Given the following tag handler defined with <bodycontent>JSP</bodycontent>
public class body extends BodyTagSupport {
public int doAfterBody() throws JspException {
try { pageContext.getOut().print("how are you?"); }catch(IOException e) {}
return SKIP_BODY;
}
}
what will be printed out by the following part of a jsp page?
<prefix:sufix>
<i>Hello</i>
</prefix:sufix>
1) The tag handler won't compile.
2) The jsp page will print Hello how are you?
3) The jsp page will print how are you? Hello
4) The jsp page will print Hello
There is no listed correct answer here.
The jsp page will print nothing.
"Hello" is the body content here, if you want to print it, you will need to use getBodyContent().writeOut(getPreviousOut()); to write the content.
The pageContext.getOut() here is still the JSPWriter object for the tag. But because
it is buffered in BodyTagSupport by default, it will print to it's own JSPWriter, but not the out JSPWriter of the page.

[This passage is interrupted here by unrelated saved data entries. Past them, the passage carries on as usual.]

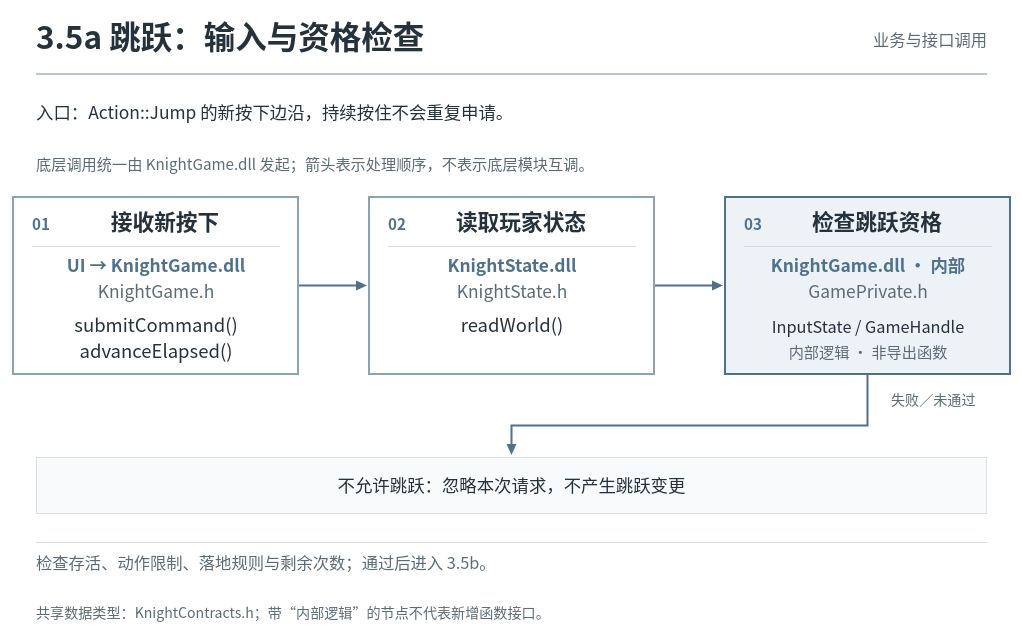
<!DOCTYPE html>
<html lang="zh-CN">
<head>
<meta charset="utf-8">
<title>3.5a 跳跃：输入与资格检查</title>
<style>
:root {
  --ink: #25313b;
  --muted: #5b6b77;
  --steel: #4f718b;
  --node-border: #8ba2b2;
  --rule: #b9c5cf;
  --hairline: #d3dee5;
  --panel: #f8fafc;
  --active: #edf2f7;
}
* { box-sizing: border-box; margin: 0; padding: 0; }
html, body { width: 1022px; height: 635px; overflow: hidden; background: #fff; }
body {
  position: relative;
  font-family: "Noto Sans CJK SC", "Noto Sans", sans-serif;
  color: var(--ink);
  white-space: nowrap;
}
.slide { display: flex; flex-direction: column; height: 635px; }
.slide-header {
  display: flex;
  justify-content: space-between;
  height: 75px;
  margin: 0 35px 0 36px;
  border-bottom: 2px solid var(--rule);
}
h1 { font-size: 31.5px; font-weight: 700; line-height: 70px; }
.topic { font-size: 16.3px; line-height: 78px; color: var(--muted); }
.entry { margin: 22px 36px 0; font-size: 17.4px; line-height: 30px; }
.note { margin: 21px 36px 0; font-size: 15.2px; line-height: 30px; color: var(--muted); }
.steps {
  display: grid;
  grid-template-columns: repeat(3, 287px);
  gap: 69px;
  height: 179px;
  margin: 18px 0 0 12px;
}
.step { padding: 8px 17px 0 18px; border: 2px solid var(--node-border); text-align: center; }
.step.check { background: var(--active); border-color: var(--steel); }
.step-head {
  display: grid;
  grid-template-columns: 18px 1fr;
  height: 41px;
  margin-bottom: 5px;
  border-bottom: 1px solid var(--hairline);
}
.step-number { font-size: 15.2px; font-weight: 700; line-height: 34px; color: var(--steel); }
h2 { font-size: 21.7px; font-weight: 700; line-height: 30px; }
.module, .header-file { font-size: 17.4px; line-height: 26px; }
.module { font-weight: 700; color: var(--steel); }
.header-file { color: var(--muted); }
.calls { margin-top: 7px; font-size: 18.5px; line-height: 26px; }
.types { margin-top: 9px; font-size: 16.3px; line-height: 26px; }
.scope { font-size: 15.2px; line-height: 25px; color: var(--muted); }
.rejected {
  height: 57px;
  margin: 82px 35px 0 36px;
  border: 1px solid #d8e0e6;
  background: var(--panel);
  font-size: 17.4px;
  line-height: 54px;
  text-align: center;
}
.slide-footer { margin: 28px 35px 0 36px; border-top: 1px solid var(--hairline); color: var(--muted); }
.summary { margin-top: 4px; font-size: 16.3px; line-height: 30px; }
.contracts { margin-top: 20px; font-size: 14.1px; line-height: 30px; }
.connectors { position: absolute; left: 0; top: 0; }
.fail-label { position: absolute; left: 891px; top: 389px; font-size: 14.1px; line-height: 20px; color: var(--muted); }
</style>
</head>
<body>
<main class="slide">
  <header class="slide-header">
    <h1>3.5a 跳跃：输入与资格检查</h1>
    <p class="topic">业务与接口调用</p>
  </header>
  <p class="entry">入口：Action::Jump 的新按下边沿，持续按住不会重复申请。</p>
  <p class="note">底层调用统一由 KnightGame.dll 发起；箭头表示处理顺序，不表示底层模块互调。</p>
  <section class="steps">
    <article class="step">
      <div class="step-head"><span class="step-number">01</span><h2>接收新按下</h2></div>
      <p class="module">UI → KnightGame.dll</p>
      <p class="header-file">KnightGame.h</p>
      <p class="calls">submitCommand()<br>advanceElapsed()</p>
    </article>
    <article class="step">
      <div class="step-head"><span class="step-number">02</span><h2>读取玩家状态</h2></div>
      <p class="module">KnightState.dll</p>
      <p class="header-file">KnightState.h</p>
      <p class="calls">readWorld()</p>
    </article>
    <article class="step check">
      <div class="step-head"><span class="step-number">03</span><h2>检查跳跃资格</h2></div>
      <p class="module">KnightGame.dll ・ 内部</p>
      <p class="header-file">GamePrivate.h</p>
      <p class="types">InputState / GameHandle</p>
      <p class="scope">内部逻辑 ・ 非导出函数</p>
    </article>
  </section>
  <p class="rejected">不允许跳跃：忽略本次请求，不产生跳跃变更</p>
  <footer class="slide-footer">
    <p class="summary">检查存活、动作限制、落地规则与剩余次数；通过后进入 3.5b。</p>
    <p class="contracts">共享数据类型：KnightContracts.h；带“内部逻辑”的节点不代表新增函数接口。</p>
  </footer>
</main>
<svg class="connectors" width="1022" height="635" viewBox="0 0 1022 635" aria-hidden="true">
  <defs>
    <polygon id="arrowhead" points="0,0 -11,-5 -11,5" fill="var(--steel)"/>
  </defs>
  <g fill="none" stroke="var(--steel)" stroke-width="2">
    <path d="M299 285.5H358"/>
    <path d="M655 285.5H714"/>
    <path d="M867.5 375V425.5H511.5V446"/>
  </g>
  <use href="#arrowhead" x="367" y="285.5"/>
  <use href="#arrowhead" x="723" y="285.5"/>
  <use href="#arrowhead" transform="translate(511.5 455) rotate(90)"/>
</svg>
<p class="fail-label">失败／未通过</p>
</body>
</html>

You cannot see anything print out here.
If we overwrite the doStartTag() here and return as EVAL_BODY_INCLUDE. It will not call setBodyContent adn doInitBody() then. The process will just like the TagSupport(), all print are to the JSPWriter of the page directly.
Here will print

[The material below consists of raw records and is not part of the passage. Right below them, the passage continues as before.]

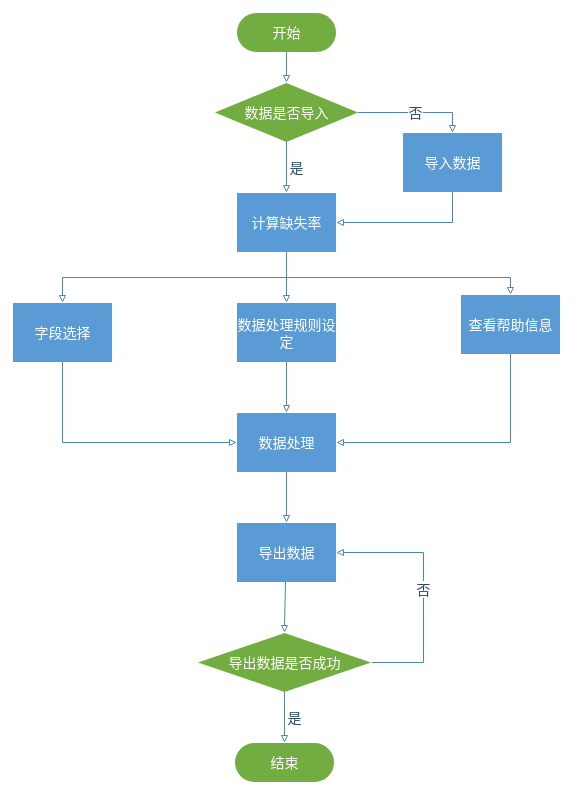
<!DOCTYPE html>
<html lang="zh-CN">
<head>
<meta charset="utf-8">
<title>数据处理流程图</title>
<style>
:root {
  --paper: #ffffff;
  --process: #5b9bd5;
  --decision: #72ad42;
  --line: #4a86b8;
  --label: #2f4a66;
  --node-text: #ffffff;
}
* { box-sizing: border-box; }
html, body { margin: 0; overflow: hidden; background: var(--paper); }
.flowchart {
  position: relative;
  width: 573px;
  height: 795px;
  overflow: hidden;
  background: var(--paper);
  font: 14px/17px "Noto Sans CJK SC", "Noto Sans", sans-serif;
}
.connectors { position: absolute; left: 0; top: 0; }
.connectors .route { fill: none; stroke: var(--line); stroke-width: 1; }
.connectors .head { fill: var(--paper); stroke: var(--line); stroke-width: 1; }
.node {
  position: absolute;
  display: flex;
  align-items: center;
  justify-content: center;
  width: 99px;
  height: 59px;
  color: var(--node-text);
  text-align: center;
}
.process { background: var(--process); }
.terminal { height: 39px; border-radius: 20px; background: var(--decision); }
.decision {
  background: var(--decision);
  clip-path: polygon(50% 0, 100% 50%, 50% 100%, 0 50%);
  white-space: nowrap;
}
.start { left: 237px; top: 13px; }
.is-imported { left: 215px; top: 83px; width: 143px; }
.import-data { left: 403px; top: 133px; }
.missing-rate { left: 237px; top: 193px; }
.field-choice { left: 13px; top: 303px; }
.rule-setting { left: 237px; top: 303px; white-space: nowrap; }
.help-info { left: 461px; top: 295px; }
.data-processing { left: 237px; top: 413px; }
.export-data { left: 237px; top: 523px; }
.is-exported { left: 198px; top: 633px; width: 173px; }
.end { left: 235px; top: 743px; }
.branch {
  position: absolute;
  width: 15px;
  height: 17px;
  background: var(--paper);
  color: var(--label);
  text-align: center;
}
.imported-no { left: 408px; top: 104px; }
.imported-yes { left: 289px; top: 159px; }
.exported-no { left: 416px; top: 581px; }
.exported-yes { left: 287px; top: 709px; }
</style>
</head>
<body>
<main class="flowchart">
  <svg class="connectors" width="573" height="795" viewBox="0 0 573 795" aria-hidden="true">
    <defs>
      <path id="arrow" class="head" d="M0 0L-3 -6H3Z"/>
    </defs>
    <g class="route">
      <path d="M286.5 52V76"/>
      <path d="M286.5 142V186"/>
      <path d="M358 112.5H452.5V126"/>
      <path d="M452.5 192V222.5H343"/>
      <path d="M286.5 252V296"/>
      <path d="M62.5 296V277.5H510.5V288"/>
      <path d="M62.5 362V442.5H230"/>
      <path d="M286.5 362V406"/>
      <path d="M510.5 354V442.5H343"/>
      <path d="M286.5 472V516"/>
      <path d="M285.5 582L284.5 626"/>
      <path d="M372 662.5H423.5V552.5H343"/>
      <path d="M284.5 692V736"/>
    </g>
    <g>
      <use href="#arrow" x="286.5" y="81.5"/>
      <use href="#arrow" x="286.5" y="191.5"/>
      <use href="#arrow" x="452.5" y="131.5"/>
      <use href="#arrow" transform="translate(337.5 222.5) rotate(90)"/>
      <use href="#arrow" x="62.5" y="301.5"/>
      <use href="#arrow" x="286.5" y="301.5"/>
      <use href="#arrow" x="510.5" y="293.5"/>
      <use href="#arrow" transform="translate(235.5 442.5) rotate(-90)"/>
      <use href="#arrow" x="286.5" y="411.5"/>
      <use href="#arrow" transform="translate(337.5 442.5) rotate(90)"/>
      <use href="#arrow" x="286.5" y="521.5"/>
      <use href="#arrow" x="284.5" y="631.5"/>
      <use href="#arrow" transform="translate(337.5 552.5) rotate(90)"/>
      <use href="#arrow" x="284.5" y="741.5"/>
    </g>
  </svg>

  <div class="node terminal start">开始</div>
  <div class="node decision is-imported">数据是否导入</div>
  <div class="node process import-data">导入数据</div>
  <div class="node process missing-rate">计算缺失率</div>
  <div class="node process field-choice">字段选择</div>
  <div class="node process rule-setting">数据处理规则设<br>定</div>
  <div class="node process help-info">查看帮助信息</div>
  <div class="node process data-processing">数据处理</div>
  <div class="node process export-data">导出数据</div>
  <div class="node decision is-exported">导出数据是否成功</div>
  <div class="node terminal end">结束</div>

  <span class="branch imported-no">否</span>
  <span class="branch imported-yes">是</span>
  <span class="branch exported-no">否</span>
  <span class="branch exported-yes">是</span>
</main>
</body>
</html>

Hello, How are you?
Question No 24, 25, 26 are good examples for how the output will looks like for custom Tag implemention.

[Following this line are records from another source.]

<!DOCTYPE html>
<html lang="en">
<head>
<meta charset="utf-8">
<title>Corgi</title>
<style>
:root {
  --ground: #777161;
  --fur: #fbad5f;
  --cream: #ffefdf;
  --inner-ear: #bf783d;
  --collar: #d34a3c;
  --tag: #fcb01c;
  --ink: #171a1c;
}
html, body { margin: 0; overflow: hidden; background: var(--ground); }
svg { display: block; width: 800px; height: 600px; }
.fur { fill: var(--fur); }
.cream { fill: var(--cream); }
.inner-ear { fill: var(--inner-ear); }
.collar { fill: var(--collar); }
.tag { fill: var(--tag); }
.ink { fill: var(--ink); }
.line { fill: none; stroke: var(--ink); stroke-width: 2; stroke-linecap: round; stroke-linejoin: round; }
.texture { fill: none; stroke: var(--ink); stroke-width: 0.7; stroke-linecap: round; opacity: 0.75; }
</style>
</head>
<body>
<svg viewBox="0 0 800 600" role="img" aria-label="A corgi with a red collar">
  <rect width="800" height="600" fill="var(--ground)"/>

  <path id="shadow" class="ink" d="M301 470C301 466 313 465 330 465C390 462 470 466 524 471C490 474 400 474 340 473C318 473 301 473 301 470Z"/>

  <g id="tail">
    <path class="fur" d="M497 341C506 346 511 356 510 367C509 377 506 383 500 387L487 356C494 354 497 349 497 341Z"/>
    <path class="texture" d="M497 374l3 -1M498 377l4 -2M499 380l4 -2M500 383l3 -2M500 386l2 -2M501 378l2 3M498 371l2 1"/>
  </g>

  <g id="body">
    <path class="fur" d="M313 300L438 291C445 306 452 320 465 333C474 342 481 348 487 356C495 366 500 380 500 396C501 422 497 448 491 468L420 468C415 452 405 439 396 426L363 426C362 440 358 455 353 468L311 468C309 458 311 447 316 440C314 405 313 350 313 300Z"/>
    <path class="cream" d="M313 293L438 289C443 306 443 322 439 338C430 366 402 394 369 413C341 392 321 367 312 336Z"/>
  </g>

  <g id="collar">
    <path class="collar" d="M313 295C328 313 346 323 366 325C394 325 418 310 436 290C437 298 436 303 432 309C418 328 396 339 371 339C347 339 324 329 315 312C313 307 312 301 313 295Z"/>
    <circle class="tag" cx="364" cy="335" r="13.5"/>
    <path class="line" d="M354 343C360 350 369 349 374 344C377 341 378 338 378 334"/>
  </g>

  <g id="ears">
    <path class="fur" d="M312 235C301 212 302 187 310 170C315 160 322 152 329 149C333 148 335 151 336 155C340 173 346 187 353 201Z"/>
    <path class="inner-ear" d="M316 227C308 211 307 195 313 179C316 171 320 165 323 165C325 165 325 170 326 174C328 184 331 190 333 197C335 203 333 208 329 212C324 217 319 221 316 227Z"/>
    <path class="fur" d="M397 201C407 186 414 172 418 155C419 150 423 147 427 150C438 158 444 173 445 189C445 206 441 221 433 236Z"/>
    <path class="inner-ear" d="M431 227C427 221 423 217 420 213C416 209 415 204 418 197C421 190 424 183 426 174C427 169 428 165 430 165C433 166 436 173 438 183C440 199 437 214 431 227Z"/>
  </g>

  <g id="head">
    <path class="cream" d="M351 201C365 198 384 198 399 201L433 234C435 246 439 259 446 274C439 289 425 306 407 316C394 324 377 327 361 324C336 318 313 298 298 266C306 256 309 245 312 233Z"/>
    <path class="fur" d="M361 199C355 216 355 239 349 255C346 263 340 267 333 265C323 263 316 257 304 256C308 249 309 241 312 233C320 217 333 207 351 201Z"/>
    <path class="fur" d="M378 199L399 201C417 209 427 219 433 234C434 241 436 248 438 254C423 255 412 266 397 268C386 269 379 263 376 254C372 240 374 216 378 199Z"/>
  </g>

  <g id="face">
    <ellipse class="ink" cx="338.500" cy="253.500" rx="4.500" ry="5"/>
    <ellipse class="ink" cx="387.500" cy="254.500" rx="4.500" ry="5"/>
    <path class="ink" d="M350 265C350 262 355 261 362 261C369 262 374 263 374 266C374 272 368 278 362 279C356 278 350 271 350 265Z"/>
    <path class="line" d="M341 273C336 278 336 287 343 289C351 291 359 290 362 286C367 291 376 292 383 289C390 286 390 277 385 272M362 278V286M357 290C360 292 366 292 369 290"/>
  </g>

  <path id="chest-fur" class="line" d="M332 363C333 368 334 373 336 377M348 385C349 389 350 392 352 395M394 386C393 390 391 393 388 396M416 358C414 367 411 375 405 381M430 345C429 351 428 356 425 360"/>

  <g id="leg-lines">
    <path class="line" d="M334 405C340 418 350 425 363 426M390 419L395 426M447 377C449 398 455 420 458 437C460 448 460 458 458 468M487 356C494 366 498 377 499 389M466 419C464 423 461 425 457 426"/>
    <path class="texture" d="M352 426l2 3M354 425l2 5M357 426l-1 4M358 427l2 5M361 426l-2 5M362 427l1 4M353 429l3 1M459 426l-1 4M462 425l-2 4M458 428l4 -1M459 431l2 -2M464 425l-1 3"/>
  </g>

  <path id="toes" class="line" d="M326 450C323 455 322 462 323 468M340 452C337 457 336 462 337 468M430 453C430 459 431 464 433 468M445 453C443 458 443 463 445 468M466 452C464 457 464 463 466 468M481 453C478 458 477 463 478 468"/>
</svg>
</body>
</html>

For question no 25
Given the following tag handler defined with <bodycontent>JSP</bodycontent>
public class body extends TagSupport {
public int doStartTag() throws JspException{
return EVAL_BODY_INCLUDE;
}
public int doAfterBody() throws JspException {
try { pageContext.getOut().print("how are you?"); }catch(IOException e) {}
return SKIP_BODY;
}
}
what will be printed out by the following part of a jsp page?
<prefix:sufix>
<i>Hello</i>
</prefix:sufix>
1) The tag handler won't compile.
2) The jsp page will print Hello how are you?
3) The jsp page will print how are you? Hello
4) The jsp page will print Hello
I am quite sure the correct is Hello how are you?
No 2. not No 4 in the answer sheet.
You can sure print using pageContext.getOut() from doAfterBdoy in a TagSupport.
Note that TagSupport doesn't provide bodyContent object because it is defined in BodyTag interface which is implemented in BodyTagSupport
about question 3:
Yes,
it equals to
<%
java.lang.String name = new java.lang.String();
out.println(name);
%>
The name is initilized as an empty String.
So it compile OK and print nothing.

about question 13:
<jsp arams> is child tag of <jsp lugin ...>
So the answer 3 is correct.